The Narendra Modi government has rolled out ambitious plans to improve access to health care in India.
Presenting his budget speech on Feb. 01, finance minister Arun Jaitley said the government would implement a national health protection scheme targeted at 100 million poor and vulnerable families. It will offer reimbursements of up to Rs5 lakh ($7,845) per family per year for secondary and tertiary care hospitalisation for up to 500 million beneficiaries. This accounts for nearly 40% of India’s population, making it what Jaitley called the world’s largest government-funded health programme.
As part of this Ayushman Bharat programme, the government will also launch 150,000 health and wellness centres to make comprehensive medical care more easily available to households, with free essential drugs and diagnostic services. Overall, the budget has allocated Rs1,200 crore for the programme, Jaitley said.
For years, India’s public spending on health care has been dismal, accounting for just 1.13% of the GDP in 2014-15, according to the National Health Accounts Estimates report (pdf), released in October 2017. That’s far below what countries such as China and the US spend, and even less than the global average.
While countries like France heavily subsidise health care for the poor, India’s existing Rashtriya Swasthya Bima Yojana scheme, implemented in 2008, only offers low-income Indians hospitalisation coverage of up to Rs30,000 per year.
This simply isn’t enough in a country where such expenses have been shooting up over the years.
As a result, many Indians have been forced to rely on their own funds: Out-of-pocket expenditure accounts for nearly 63% (pdf) of the country’s total health expenditure, and both urban and rural patients have struggled to pay for the care they deserve.
“We are all aware that lakhs of families in our country have to borrow or sell assets to receive indoor treatment in hospitals,” Jaitley said in his speech. “(The) government is seriously concerned about the impoverishment of the poor and vulnerable families.”
But while the new scheme is a step forward, health experts say it’s not likely to fix things immediately.
“The numbers don’t add up, it’s more aspirational,” said Shaktivel Selvaraj, director and additional professor, health economics, financing, and policy, at the Public Health Foundation of India. “It can’t happen next year with the Rs2,000 crore allocation” He noted that the government’s overall outlay for health care inched up by just around 2% year-on-year, which was way below expectations. Without more money, it’s unlikely that the ambitious scheme will work out in the coming year.

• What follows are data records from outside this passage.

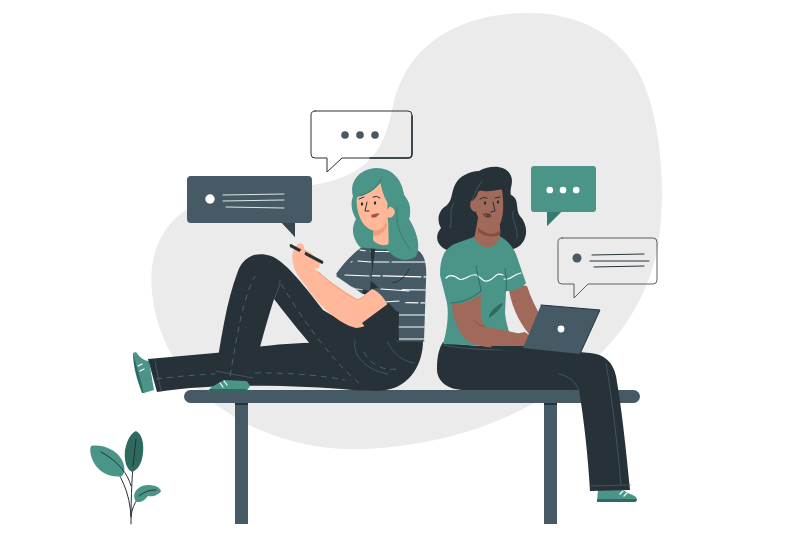
<!DOCTYPE html>
<html lang="en">
<head>
<meta charset="utf-8">
<title>Two friends chatting on a bench</title>
<style>
:root{--paper:#fff;--blob:#ebebeb;--ink:#263238;--slate:#455a64;--slate-dark:#37474f;--teal:#4a9488;--teal-dark:#2f6a61;--teal-deep:#387a70;--peach:#ffb99a;--peach-dark:#f29e7c;--brown:#a0695a;--brown-dark:#84503f}
html,body{margin:0;background:var(--paper);overflow:hidden}
svg{display:block;width:800px;height:533px}
.blob{fill:var(--blob)}.ink{fill:var(--ink)}.slate{fill:var(--slate)}.teal{fill:var(--teal)}.teal-dark{fill:var(--teal-dark)}.teal-deep{fill:var(--teal-deep)}
.peach{fill:var(--peach)}.peach-dark{fill:var(--peach-dark)}.brown{fill:var(--brown)}.brown-dark{fill:var(--brown-dark)}.white{fill:var(--paper)}
.line{fill:none;stroke-linecap:round;stroke-linejoin:round}
.line-ink{stroke:var(--ink);stroke-width:1}
.line-white{stroke:var(--paper);stroke-width:1.2}
.line-slate{stroke:var(--slate);stroke-width:.9}
.stitch{stroke:#53666f;stroke-width:.9;stroke-dasharray:6 5;stroke-linecap:butt}
</style>
</head>
<body>
<svg viewBox="0 0 800 533" role="img" aria-label="Two women sit back to back on a bench, one chatting on a phone and one on a laptop, with speech bubbles around them">
<defs>
  <g id="dots"><circle cx="-15" r="3.8"/><circle r="3.8"/><circle cx="15" r="3.8"/></g>
  <clipPath id="tee-clip"><path id="tee-shape" d="M370 242C386 239 404 244 416 249C425 254 427 264 426 280L424 341H398L399 312L384 312C378 303 370 296 361 293L336 274C346 260 358 248 370 242Z"/></clipPath>
</defs>

<path class="blob" d="M525 13C580 12 625 36 644 84C661 126 666 190 659 238C651 297 618 345 569 381C508 426 424 451 345 449C279 447 216 416 183 372C157 338 147 291 153 261C161 217 200 190 262 189C318 188 352 180 372 157C394 131 388 107 402 79C424 34 471 14 525 13Z"/>

<g id="plant">
  <path class="line line-ink" d="M131 524C131 496 132 470 135 446M131 517C130 493 121 474 108 459M131 516C133 502 140 494 150 489"/>
  <path class="teal" d="M91 446C101 444 114 449 120 457C126 465 125 473 122 476C113 478 102 474 96 466C91 459 89 450 91 446Z"/>
  <path class="teal-dark" d="M136 431C142 434 144 443 143 453C142 463 138 470 132 472C126 469 124 460 125 450C127 440 131 433 136 431Z"/>
  <path class="teal" d="M134 496C135 489 141 485 148 485C154 485 160 487 161 491C159 495 153 497 148 496C144 502 137 504 135 500Z"/>
  <path class="line line-ink" d="M131 486C128 474 118 461 101 452M133 466L136 439M139 496C145 491 151 490 156 490"/>
</g>

<g id="bench">
  <rect class="slate" x="235" y="398" width="13" height="126"/>
  <rect class="slate" x="544" y="398" width="13" height="126"/>
  <path class="ink" d="M235 403H248V405H235ZM544 403H557V405H544Z"/>
  <rect class="slate" x="184" y="390" width="456" height="13" rx="6.5"/>
</g>

<g id="bubbles">
  <g id="bubble-dark">
    <path class="slate" d="M191 176H308Q312 176 312 180V219Q312 223 308 223H295V237L282 223H191Q187 223 187 219V180Q187 176 191 176Z"/>
    <path d="M282 223H295V237Z" fill="#37474f"/>
    <circle class="white" cx="210" cy="199" r="4.7"/>
    <path class="line" stroke="#dfe5e7" stroke-width="1" d="M223 195L284 194M223 201L284 200M226 207L284 208"/>
  </g>
  <g id="bubble-outline-top">
    <path class="line line-ink" d="M315 111H408Q412 111 412 115V154Q412 158 408 158H342L327 172V158H315Q311 158 311 154V115Q311 111 315 111Z"/>
    <path class="line" stroke="#263238" stroke-width="1.5" d="M412 116V154Q412 158 408 158H370"/>
    <use class="slate" href="#dots" x="360" y="135"/>
  </g>
  <g id="bubble-teal">
    <path class="teal" d="M534 166H593Q596 166 596 169V209Q596 212 593 212H561L547 226V212H534Q531 212 531 209V169Q531 166 534 166Z"/>
    <path class="teal-deep" d="M547 212H561L547 226Z"/>
    <use class="white" href="#dots" transform="translate(563 190) scale(.88)"/>
  </g>
  <g id="bubble-outline-right">
    <path class="line line-ink" stroke-opacity=".75" d="M562 238H653Q657 238 657 242V280Q657 284 653 284H588L574 298V284H562Q558 284 558 280V242Q558 238 562 238Z"/>
    <circle class="slate" cx="577" cy="258" r="4.5"/>
    <path class="line line-ink" d="M592 255L644 254M590 261H649M594 267L644 266"/>
  </g>
</g>

<g id="woman-with-phone">
  <g id="far-leg">
    <path class="teal" d="M133 353L136 352C140 358 145 361 149 361L154 390L144 393C140 382 136 370 133 353Z"/>
    <path class="teal-dark" d="M133 353L144 393L142 393C137 380 133 366 133 353Z"/>
    <path class="line line-white" d="M138 366L142 364M140 371L144 369"/>
    <path class="ink" d="M148 359L226 352C265 344 322 340 352 345L390 374C383 389 372 392 352 390C300 385 210 383 157 392Z"/>
    <path class="line stitch" d="M156 379C220 371 300 370 350 381"/>
    <path class="line line-slate" d="M155 361L161 391"/>
  </g>
  <g id="near-leg">
    <path class="teal" d="M209 391C210 386 218 384 224 380L247 381L250 386L246 392H210Z"/>
    <path class="teal-dark" d="M209 389H247L246 392H210Z"/>
    <path class="line line-white" d="M224 381L227 385M220 383L223 387"/>
    <path class="ink" d="M215 376C221 340 226 302 238 271C244 256 257 251 271 256C284 261 300 280 323 310C338 320 355 324 368 320L399 306L423 341C423 363 411 386 386 390C369 393 352 389 343 378C320 358 291 321 274 299C266 324 258 354 251 382Z"/>
    <path class="line line-slate" d="M216 371L253 378M274 299C279 289 280 285 280 280M355 340C352 356 366 370 388 374M385 333C388 349 400 361 414 363M424 341H397"/>
    <path class="line stitch" d="M230 376C237 337 242 300 255 276M281 284C302 318 329 358 359 383M364 352C371 365 383 371 397 369"/>
  </g>
  <g id="phone-hand">
    <path class="peach" d="M293 263C291 255 293 248 298 244C301 242 305 245 304 249L311 253L320 262L319 268L309 270Z"/>
    <path class="ink" d="M291 244L323 261Q324 263 322 264L290 247Q289 244 291 244Z"/>
    <path class="peach" d="M300 251C303 247 306 249 305 253L303 259L297 257Z"/>
  </g>
  <path class="peach" d="M365 232L390 232L392 247C387 256 375 253 368 246Z"/>
  <path class="peach-dark" d="M369 232L388 236C383 242 375 243 369 239Z"/>
  <use href="#tee-shape" class="slate"/>
  <g clip-path="url(#tee-clip)">
    <path class="line line-white" d="M360 250C374 253 394 250 405 253M351 262H427M342 275L427 277M352 289L427 290M380 302L427 303M398 315H425M398 327H425M398 339H425" stroke-dasharray="38 3"/>
    <path class="ink" d="M370 242L376 243L371 281L378 287C387 291 390 297 389 309L399 312V341H380L362 294L371 257Z"/>
    <path class="line line-ink" d="M391 283C399 283 406 276 409 269"/>
  </g>
  <path class="slate" d="M391 282L369 291C378 295 385 302 388 312L414 298Z"/>
  <path class="line line-white" d="M381 289L409 291M384 302L399 301"/>
  <path class="slate" d="M370 247L336 276L352 287L370 291L372 267Z"/>
  <path class="line line-white" d="M358 261L371 262M345 275L369 276"/>
  <path class="peach" d="M293 262C302 257 311 263 316 270L334 284L358 300L372 289C380 292 386 300 388 307C376 319 366 328 356 328C340 324 319 307 306 286C299 278 294 271 293 262Z"/>
  <path class="line" stroke="#f29e7c" stroke-width="1" d="M319 272C329 283 345 294 358 300L363 297"/>
  <path class="ink" d="M362 323L389 303L397 312L398 340L378 343Z"/>

  <g id="phone-woman-head">
    <path class="teal" d="M353 196C349 181 360 169 376 168C393 168 402 180 404 195C410 203 411 211 409 219C417 232 421 246 416 256C408 263 394 260 387 249C376 250 365 247 361 248C352 239 351 228 356 219C352 212 350 205 353 196Z"/>
    <path class="peach" d="M357 197C365 196 375 190 380 183C386 189 389 199 387 210C390 204 396 206 395 212C394 217 390 219 386 217C386 224 384 230 379 231C370 232 362 225 359 215C357 209 356 203 357 197Z"/>
    <path class="peach" d="M374 225L387 214L391 243C385 247 377 245 373 240Z"/>
    <path class="peach-dark" d="M373 230C379 231 384 228 386 222L387 225C385 233 379 236 374 236Z"/>
    <path class="teal" d="M380 180C382 193 386 202 391 207C396 209 397 216 390 219C386 230 391 241 387 249C396 261 408 262 416 256C421 246 416 232 409 219C412 208 409 201 404 195C401 180 390 170 380 180Z"/>
    <path class="teal" d="M353 196C361 197 376 191 381 181L380 171C363 167 350 180 353 196Z"/>
    <path class="line" stroke="#387a70" stroke-width=".9" d="M381 179C378 187 370 193 361 195M397 207C395 222 401 239 410 249"/>
    <path class="line line-ink" d="M359 199L364 197M373 197Q377 195 380 198M367 202L365 211L369 211M372 217Q376 218 379 214"/>
    <ellipse class="ink" cx="362" cy="204" rx="1.2" ry="1.7"/><ellipse class="ink" cx="375" cy="203" rx="1.2" ry="1.7"/>
    <path fill="#b5483d" d="M371 215L378 213Q376 218 372 217Z"/>
  </g>
</g>

<g id="woman-with-laptop">
  <g id="legs">
    <path class="teal" d="M598 490L622 489C626 493 632 494 636 497Q638 501 634 502H597Z"/>
    <path class="teal-dark" d="M597 499H637Q637 502 634 502H597Z"/>
    <path class="line line-white" d="M620 494L623 491M624 496L627 493"/>
    <path class="ink" d="M443 342C463 346 500 347 524 347L590 353C604 354 613 362 616 376C622 410 626 450 630 490L590 491C588 456 584 420 579 390H465C446 390 436 380 437 367C437 357 439 348 443 342Z"/>
    <path class="line line-slate" d="M590 486L630 485M579 390C575 381 568 376 559 374M606 363C612 399 617 440 621 485M443 345C462 349 490 351 524 349"/>
  </g>
  <g id="laptop-woman-hair-back">
    <path class="ink" d="M479 171C492 164 507 166 511 176C514 183 509 189 511 195C520 199 515 209 520 216C530 227 527 243 516 248C503 254 489 247 480 244C469 253 453 254 443 248C435 242 436 234 441 228C436 219 439 210 446 206C452 201 451 195 454 187C458 176 470 171 479 171Z"/>
  </g>
  <path class="brown" d="M478 218L500 225L500 238C497 246 484 247 474 240Z"/>
  <path class="brown" d="M508 283L527 286C531 298 536 308 541 317L529 334C519 322 510 304 508 283Z"/>
  <path class="teal" d="M474 237C482 243 493 243 499 236C508 240 515 249 518 260L526 283C522 288 515 291 506 291L505 313C506 325 511 336 513 347L443 344C447 331 449 315 447 303L440 275C440 258 444 248 457 243Z"/>
  <path class="brown" d="M474 237C481 251 496 251 500 236L498 231L478 230Z"/>
  <path class="brown-dark" d="M478 228C487 235 496 236 501 229L500 235C491 238 482 236 478 231Z"/>
  <path class="line line-white" d="M446 278C450 274 455 276 459 279C464 282 470 273 476 275C482 277 483 284 490 280C496 277 496 272 503 275M504 279C510 281 513 274 521 273"/>
  <path class="line" stroke="#2f6a61" stroke-width="1" d="M476 266C478 277 480 284 481 291M506 291C507 282 506 274 505 269M451 303C461 303 473 298 481 291"/>
  <path class="teal-dark" d="M489 315C493 309 498 304 503 303C501 309 495 314 489 318Z"/>
  <path class="brown" d="M452 304C461 305 474 300 481 294C480 309 481 320 484 326C497 329 512 331 523 335L528 346L515 349C498 349 475 347 466 340C458 332 453 318 452 304Z"/>
  <path class="line" stroke="#84503f" stroke-width=".9" d="M484 326C480 326 477 324 475 321M516 337L525 340"/>
  <path class="brown" d="M515 334L525 332L533 338L529 345L518 343Z"/>
  <g id="laptop">
    <path class="ink" d="M491 346L525 346L578 353L580 355L492 349Z"/>
    <path class="slate" d="M541 305L600 310L580 354L523 348Z"/>
    <path class="line line-ink" d="M541 305L600 310L580 354"/>
    <circle class="white" cx="561" cy="329" r="3.4"/>
  </g>
  <g id="laptop-woman-head">
    <path class="brown" d="M475 195C482 187 494 184 502 190C504 203 504 218 499 226C495 231 486 228 480 221C478 218 477 215 476 212C470 212 468 202 473 199Z"/>
    <path class="ink" d="M472 201C477 198 477 194 479 190C488 193 501 190 509 186C512 178 506 169 495 168C483 167 474 175 471 184Z"/>
    <path class="line" stroke="#455a64" stroke-width=".9" d="M482 181C478 186 475 194 472 200M454 203C448 211 453 219 450 228M513 211C511 220 519 229 517 238"/>
    <path class="line line-ink" d="M480 199Q483 196 487 198M495 198L500 197M493 202L495 211L491 212M483 214Q487 219 491 216"/>
    <ellipse class="ink" cx="485" cy="203" rx="1.2" ry="1.7"/><ellipse class="ink" cx="498" cy="202" rx="1.2" ry="1.7"/>
    <path fill="#6d2f2a" d="M484 213L491 214Q488 219 484 213Z"/>
  </g>
</g>
</svg>
</body>
</html>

Meanwhile, Jaitley didn’t clarify whether the scheme would apply to services at public or private hospitals, but said it signals that the government is “steadily but surely” progressing towards universal health coverage.